◆ **Action item**:
Copy every record verbatim but exclude the pictures.

◆ **Document images with source code**:
+ + + + + + +
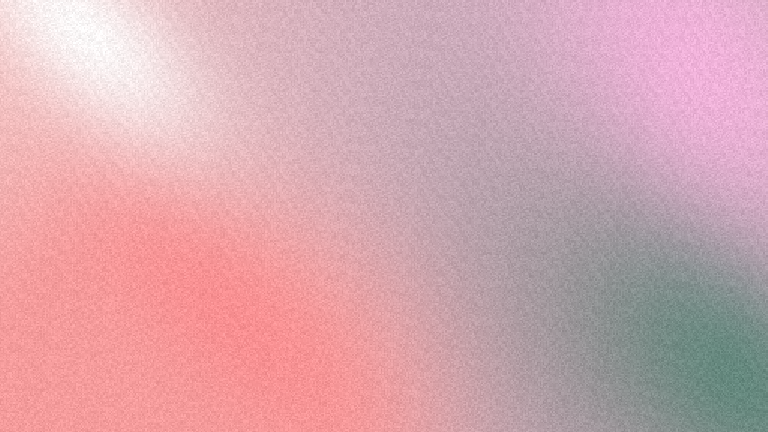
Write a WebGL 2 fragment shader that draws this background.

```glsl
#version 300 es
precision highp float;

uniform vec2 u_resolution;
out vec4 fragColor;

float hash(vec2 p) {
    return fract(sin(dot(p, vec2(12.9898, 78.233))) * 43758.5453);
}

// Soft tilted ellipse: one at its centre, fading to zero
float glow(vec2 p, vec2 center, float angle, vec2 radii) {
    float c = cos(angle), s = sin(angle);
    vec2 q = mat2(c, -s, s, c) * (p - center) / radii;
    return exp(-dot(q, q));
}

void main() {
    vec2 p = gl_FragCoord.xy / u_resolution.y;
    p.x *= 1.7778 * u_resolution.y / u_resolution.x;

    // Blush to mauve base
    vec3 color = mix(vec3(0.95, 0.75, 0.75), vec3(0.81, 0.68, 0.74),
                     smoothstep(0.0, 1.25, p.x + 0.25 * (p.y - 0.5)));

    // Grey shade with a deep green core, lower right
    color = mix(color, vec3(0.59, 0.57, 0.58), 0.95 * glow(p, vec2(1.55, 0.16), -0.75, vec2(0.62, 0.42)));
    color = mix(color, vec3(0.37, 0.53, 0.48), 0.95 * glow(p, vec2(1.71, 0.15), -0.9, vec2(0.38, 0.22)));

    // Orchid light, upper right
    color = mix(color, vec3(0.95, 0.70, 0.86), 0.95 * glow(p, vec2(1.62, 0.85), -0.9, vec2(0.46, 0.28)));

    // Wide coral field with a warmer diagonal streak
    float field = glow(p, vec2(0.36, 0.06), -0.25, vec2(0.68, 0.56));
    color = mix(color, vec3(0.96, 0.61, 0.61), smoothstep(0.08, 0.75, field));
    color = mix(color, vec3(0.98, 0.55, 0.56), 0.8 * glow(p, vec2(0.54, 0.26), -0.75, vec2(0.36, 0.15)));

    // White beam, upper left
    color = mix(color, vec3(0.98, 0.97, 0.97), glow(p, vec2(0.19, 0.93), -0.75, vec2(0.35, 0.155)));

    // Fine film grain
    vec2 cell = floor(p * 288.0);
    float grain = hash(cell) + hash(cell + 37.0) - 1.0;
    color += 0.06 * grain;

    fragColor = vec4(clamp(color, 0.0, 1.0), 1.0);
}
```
+ + + + + + +
◆ **Problem solution**:
Write a WebGL 2 fragment shader that draws this background.

```glsl
#version 300 es
precision highp float;

uniform vec2 u_resolution;
out vec4 fragColor;

float hash(vec2 p) {
    return fract(sin(dot(p, vec2(12.9898, 78.233))) * 43758.5453);
}

// Soft tilted ellipse: one at its centre, fading to zero
float glow(vec2 p, vec2 center, float angle, vec2 radii) {
    float c = cos(angle), s = sin(angle);
    vec2 q = mat2(c, -s, s, c) * (p - center) / radii;
    return exp(-dot(q, q));
}

void main() {
    vec2 p = gl_FragCoord.xy / u_resolution.y;
    p.x *= 1.7778 * u_resolution.y / u_resolution.x;

    // Blush to mauve base
    vec3 color = mix(vec3(0.95, 0.75, 0.75), vec3(0.81, 0.68, 0.74),
                     smoothstep(0.0, 1.25, p.x + 0.25 * (p.y - 0.5)));

    // Grey shade with a deep green core, lower right
    color = mix(color, vec3(0.59, 0.57, 0.58), 0.95 * glow(p, vec2(1.55, 0.16), -0.75, vec2(0.62, 0.42)));
    color = mix(color, vec3(0.37, 0.53, 0.48), 0.95 * glow(p, vec2(1.71, 0.15), -0.9, vec2(0.38, 0.22)));

    // Orchid light, upper right
    color = mix(color, vec3(0.95, 0.70, 0.86), 0.95 * glow(p, vec2(1.62, 0.85), -0.9, vec2(0.46, 0.28)));

    // Wide coral field with a warmer diagonal streak
    float field = glow(p, vec2(0.36, 0.06), -0.25, vec2(0.68, 0.56));
    color = mix(color, vec3(0.96, 0.61, 0.61), smoothstep(0.08, 0.75, field));
    color = mix(color, vec3(0.98, 0.55, 0.56), 0.8 * glow(p, vec2(0.54, 0.26), -0.75, vec2(0.36, 0.15)));

    // White beam, upper left
    color = mix(color, vec3(0.98, 0.97, 0.97), glow(p, vec2(0.19, 0.93), -0.75, vec2(0.35, 0.155)));

    // Fine film grain
    vec2 cell = floor(p * 288.0);
    float grain = hash(cell) + hash(cell + 37.0) - 1.0;
    color += 0.06 * grain;

    fragColor = vec4(clamp(color, 0.0, 1.0), 1.0);
}
```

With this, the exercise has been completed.